The Banality of Evil

This is the reason why ethics is not the same as morality:  because it entails subordinating the individual to the crowd. A standard of behavior is imposed on the will, not because it is right, but because the individual is needy. This is necessary for the lawbreaker, but not for the individual of conscience.

This is also the reason why anarchism is a necessary perspective:  because the crowd is always wrong, but especially when it is organized, purposefully driven, rule-bound, amoral, and political. Anarchism is not necessarily a political program or a way of life; it may be a perspective that recognizes the evil of banal complacency, of relinquishing moral judgment to party platforms and corporate identity.

Politics can be perfectly moral so long as it never involves compromising for emotional or social reasons; in other words, so long as it is enacted robotically, ruthlessly, and tyrannically, or else deceitfully, ruthlessly, and criminally. In such cases, the moral objective remains pure and idealistic, but only because the method is inhumane or unethical. If the method is humane, then the moral objective will be compromised by pluralism. If the method is ethical, then the moral objective will be compromised by the need to please the crowd, which is necessarily less rational than the individual.

A moral method, on the other hand, cannot achieve an arbitrary objective, such as a political purpose. The objective must be embodied in an ideal that transcends the existing system, one that will outlast it; otherwise the method will be compromised by the ethics of the crowd. Therefore, a moral method is implicitly anarchic and apolitical, and so may seem to be purposeless.
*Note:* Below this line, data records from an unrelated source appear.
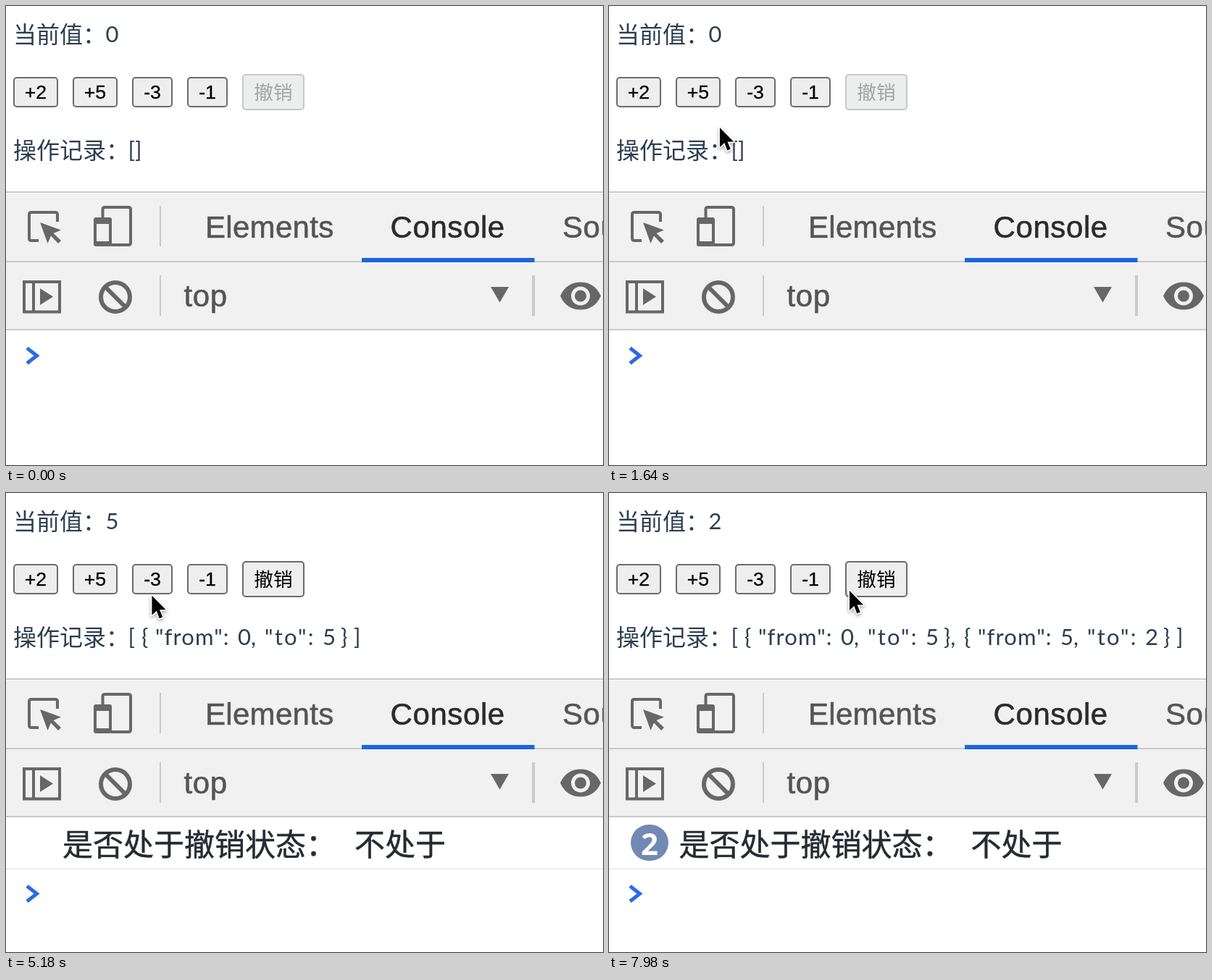
An HTML page that plays this animation: 824x634 px, repeating every 8 s.

```html
<!DOCTYPE html>
<html lang="zh-CN">
<head>
<meta charset="utf-8">
<title>撤销</title>
<style>
html, body { margin: 0; width: 100%; height: 100%; overflow: hidden; background: #fff; }
svg { display: block; width: 100vw; height: 100vh; }
text { white-space: pre; }
.cjk { font-family: "Noto Sans CJK SC", "Noto Sans CJK", "Noto Sans CJK JP", sans-serif; }
.page { font-size: 32px; fill: #2c3e50; }
.num { font: 31px Lato, sans-serif; fill: #2c3e50; }
.from { letter-spacing: 1.1px; }
.to { letter-spacing: 2.2px; }
.btn { font: 26.67px "Liberation Sans", sans-serif; text-anchor: middle; stroke: #000; stroke-width: .3; }
.undo { font-size: 26.67px; text-anchor: middle; }
.tool { font: 42px "Liberation Sans", sans-serif; letter-spacing: .6px; fill: #555; stroke: #555; stroke-width: .6; }
.dark { fill: #2b2b2b; stroke: #2b2b2b; }
.log { font-size: 42px; fill: #262b31; stroke: #262b31; stroke-width: .5; }
.badge { font: bold 42px "Open Sans", sans-serif; text-anchor: middle; fill: #fff; }
.line { fill: none; stroke: #676767; stroke-width: 4; }
.solid { fill: #676767; }
.rule { fill: #cacaca; }
#tip { filter: drop-shadow(0 2px 4px rgba(0, 0, 0, .28)); }
#cursor { filter: drop-shadow(0 2px 2px rgba(0, 0, 0, .35)); }
#cursor path { stroke: #fff; stroke-width: 3.4; paint-order: stroke; stroke-linejoin: round; }
</style>
</head>
<body>
<svg viewBox="0 0 824 634" preserveAspectRatio="none">
  <rect width="824" height="634" fill="#fff"/>
  <text class="cjk page" x="10" y="51">当前值：</text>
  <text id="value" class="num" x="137.5" y="50"></text>
  <g id="buttons"></g>
  <rect id="undoBox" x="327" y="95" width="84" height="48" rx="4" stroke-width="2"/>
  <text id="undoText" class="cjk undo" x="369" y="129">撤销</text>
  <text class="cjk page" x="10" y="211">操作记录：</text>
  <g id="record"></g>

  <rect y="259" width="824" height="188" fill="#f1f1f1"/>
  <rect id="tabHover" x="245" y="259" width="246" height="90" fill="#eaeaea"/>
  <g class="rule">
    <rect y="256" width="824" height="2"/>
    <rect y="352" width="824" height="2"/>
    <rect y="446" width="824" height="2"/>
    <rect x="212" y="276" width="2" height="56"/>
    <rect x="212" y="372" width="2" height="56"/>
    <rect x="726" y="372" width="4" height="56"/>
  </g>
  <rect x="491" y="348" width="238.5" height="6" fill="#1a66e0"/>
  <text class="tool" x="275" y="320" style="letter-spacing:.3px">Elements</text>
  <text class="tool dark" x="530.5" y="320">Console</text>
  <text class="tool" x="768" y="320">Sources</text>
  <text class="tool" x="245.5" y="415">top</text>

  <path class="line" d="M45 324H35q-3 0-3-3V288q0-3 3-3H68q3 0 3 3V298"/>
  <path class="solid" d="M47 299L76 309.5L65.5 314L76 324L72 328L62 317.5L57.5 328Z"/>
  <path class="line" d="M133.5 293V281q0-3 3-3H169q3 0 3 3V327q0 3-3 3H145"/>
  <rect class="solid" x="121" y="292" width="25" height="40" rx="3"/>
  <rect x="125" y="301" width="17" height="24" fill="#f1f1f1"/>
  <path class="line" d="M25 381H74V422.500H25ZM38 381V422"/>
  <path class="solid" d="M47 390L65 401.5L47 413Z"/>
  <g class="line" style="stroke-width:6">
    <circle cx="151" cy="402" r="20"/>
    <path d="M137 388L165 416"/>
  </g>
  <path class="solid" d="M669 388H694L681.5 409.500Z"/>
  <path class="solid" d="M765 400.500C771 387 781 381.500 793 381.500S815 387 821 400.500C815 414 805 419.500 793 419.500S771 414 765 400.500Z"/>
  <circle cx="793" cy="400.5" r="10.5" class="solid" stroke="#f1f1f1" stroke-width="5"/>

  <g id="log">
    <rect y="518" width="824" height="2" fill="#ededed"/>
    <g id="message">
      <text class="cjk log" x="78" y="501">是否处于撤销状态：</text>
      <text class="cjk log" x="481" y="501">不处于</text>
    </g>
    <g id="count">
      <rect x="30" y="458" width="52" height="50" rx="25" fill="#7289b4"/>
      <text class="badge" x="56" y="500">2</text>
    </g>
  </g>
  <path id="prompt" d="M29 472.500L42.500 483L29 493.500" fill="none" stroke="#2d6ae3" stroke-width="5"/>

  <g id="tip">
    <rect x="229" y="453" width="498" height="88" rx="6" fill="#eef0f0" stroke="#bfc1c1" stroke-width="1.500"/>
    <text class="tool dark" x="259" y="513">JavaScript context: top</text>
  </g>
  <g id="cursor">
    <path id="arrow" d="M1 1V28L7.300 22L11.300 32.500L15.800 30.600L11.600 20.600H20.200Z"/>
    <path id="resize" d="M0-14L9-4H2.500V4H9L0 14L-9 4H-2.500V-4H-9Z"/>
  </g>
</svg>
<script>
const LOOP = 8000;
const $ = id => document.getElementById(id);
const show = (id, on) => $(id).setAttribute('display', on ? 'inline' : 'none');
const set = (el, attrs) => { for (const k in attrs) el.setAttribute(k, attrs[k]); };
const within = (t, a, b) => t >= a && t < b;

function add(parent, tag, attrs, text = '') {
  const el = document.createElementNS('http://www.w3.org/2000/svg', tag);
  set(el, attrs);
  el.textContent = text;
  return parent.appendChild(el);
}

const buttons = [
  { label: '+2', x: 10, w: 62 },
  { label: '+5', x: 92, w: 62, press: [2900, 3320] },
  { label: '-3', x: 174, w: 56, press: [6020, 6440] },
  { label: '-1', x: 250, w: 56 }
];
for (const b of buttons) {
  b.box = add($('buttons'), 'rect', { x: b.x + 1, y: 99, width: b.w - 2, height: 40, rx: 4, 'stroke-width': 2 });
  add($('buttons'), 'text', { class: 'btn', x: b.x + b.w / 2, y: 128 }, b.label);
}

// The history list, one group per state
const states = [0, 1, 2].map(() => add($('record'), 'g', {}));
const put = (g, x, s, cls = '') => add(g, 'text', { class: 'num ' + cls, x, y: 210 }, s);
function entry(g, dx, from, to, close) {
  put(g, 187 + dx, '{');
  put(g, 206 + dx, '"from":', 'from');
  put(g, 320 + dx, from + ',');
  put(g, 357 + dx, '"to":', 'to');
  put(g, 437 + dx, to);
  put(g, 462 + dx, close);
}
put(states[0], 168.5, '[]');
put(states[1], 168.5, '[');
entry(states[1], 0, 0, 5, '}');
put(states[1], 480, ']');
put(states[2], 168.5, '[');
entry(states[2], 0, 0, 5, '},');
entry(states[2], 303, 5, 2, '}');
put(states[2], 783, ']');

// Pointer path: time, x, y
const path = [
  [360, 850, 440], [680, 610, 390], [820, 509, 346], [1120, 458, 310], [1220, 458, 310],
  [1640, 152, 167], [1960, 147, 154], [2050, 147, 154], [2380, 139, 123], [4270, 139, 123],
  [4300, 142, 125], [4700, 172, 139], [5040, 200, 142], [5130, 200, 142], [5420, 205, 126],
  [6850, 205, 126], [7250, 232, 140.5], [7660, 257, 140.5], [7980, 331, 134], [8000, 331, 134]
];
const slope = (i, k) => i < 0 || i > path.length - 2 ? 0
  : (path[i + 1][k] - path[i][k]) / (path[i + 1][0] - path[i][0]);
function tangent(i, k) {
  const a = slope(i - 1, k), b = slope(i, k);
  return a * b > 0 ? 2 * a * b / (a + b) : 0;
}
// Monotone cubic, so the pointer never overshoots a rest
function pointer(t) {
  let i = 0;
  while (i < path.length - 2 && t >= path[i + 1][0]) i++;
  const h = path[i + 1][0] - path[i][0];
  const u = Math.min(1, Math.max(0, (t - path[i][0]) / h));
  const v = u * u * (3 - 2 * u);
  return [1, 2].map(k => path[i][k] * (1 - v) + path[i + 1][k] * v
    + h * u * (1 - u) * ((1 - u) * tangent(i, k) - u * tangent(i + 1, k)));
}

function draw(t) {
  const [x, y] = pointer(t);
  const step = t < 3320 ? 0 : t < 6440 ? 1 : 2;
  const logs = t < 3340 ? 0 : step;
  const moving = t >= 400;
  const resizing = within(t, 780, 880);

  $('value').textContent = [0, 5, 2][step];
  states.forEach((g, i) => g.setAttribute('display', i === step ? 'inline' : 'none'));

  for (const b of buttons) {
    const over = moving && x >= b.x && x <= b.x + b.w && y >= 98 && y <= 140;
    const down = b.press && within(t, ...b.press);
    set(b.box, {
      fill: down ? '#f5f5f5' : over ? '#e0e0e0' : '#eeeeee',
      stroke: down ? '#8d8d8d' : over ? '#4a4a4a' : '#6b6b6b'
    });
  }
  set($('undoBox'), { fill: step ? '#eeeeee' : '#eceeee', stroke: step ? '#6b6b6b' : '#c6c8c8' });
  $('undoText').setAttribute('fill', step ? '#000' : '#a3a5a5');

  show('log', logs > 0);
  show('count', logs > 1);
  $('message').setAttribute('transform', `translate(${logs > 1 ? 18.5 : 0} 0)`);
  $('prompt').setAttribute('transform', `translate(0 ${logs ? 70.5 : 0})`);

  show('tip', within(t, 560, 900));
  show('tabHover', t > 880 && t < 1960 && x > 245 && x < 491 && y > 259 && y < 349);
  show('cursor', moving);
  show('arrow', !resizing);
  show('resize', resizing);
  $('cursor').setAttribute('transform', `translate(${x.toFixed(2)} ${y.toFixed(2)})`);
}

const start = performance.now();
function tick() {
  draw((performance.now() - start) % LOOP);
  requestAnimationFrame(tick);
}
tick();
</script>
</body>
</html>
```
Attempts to reconcile this dichotomy force the individual to perfectly reflect the will of the crowd, or force the crowd to perfectly reflect the will of the individual. But since the crowd is less rational and less spiritual than the individual can be, the crowd is always wrong.

The obvious fact that the crowd is always wrong may lead one to the conclusion that a “superior” individual (that is, an “overcomer man”, an “ultimate man”, or a “man that comes after”) is obligated to control the crowd in some way. Thus, a radically egocentric moral position suggests that the crowd must be manipulated, coerced, dominated, herded, prodded, brainwashed, stunned, hogtied, slaughtered, sterilized, aborted, corralled, deceived, segregated, whipped, beaten, drugged, euthanized, cannibalized, sodomized, re-educated, imprisoned, crushed, purged, massacred, or otherwise civilized.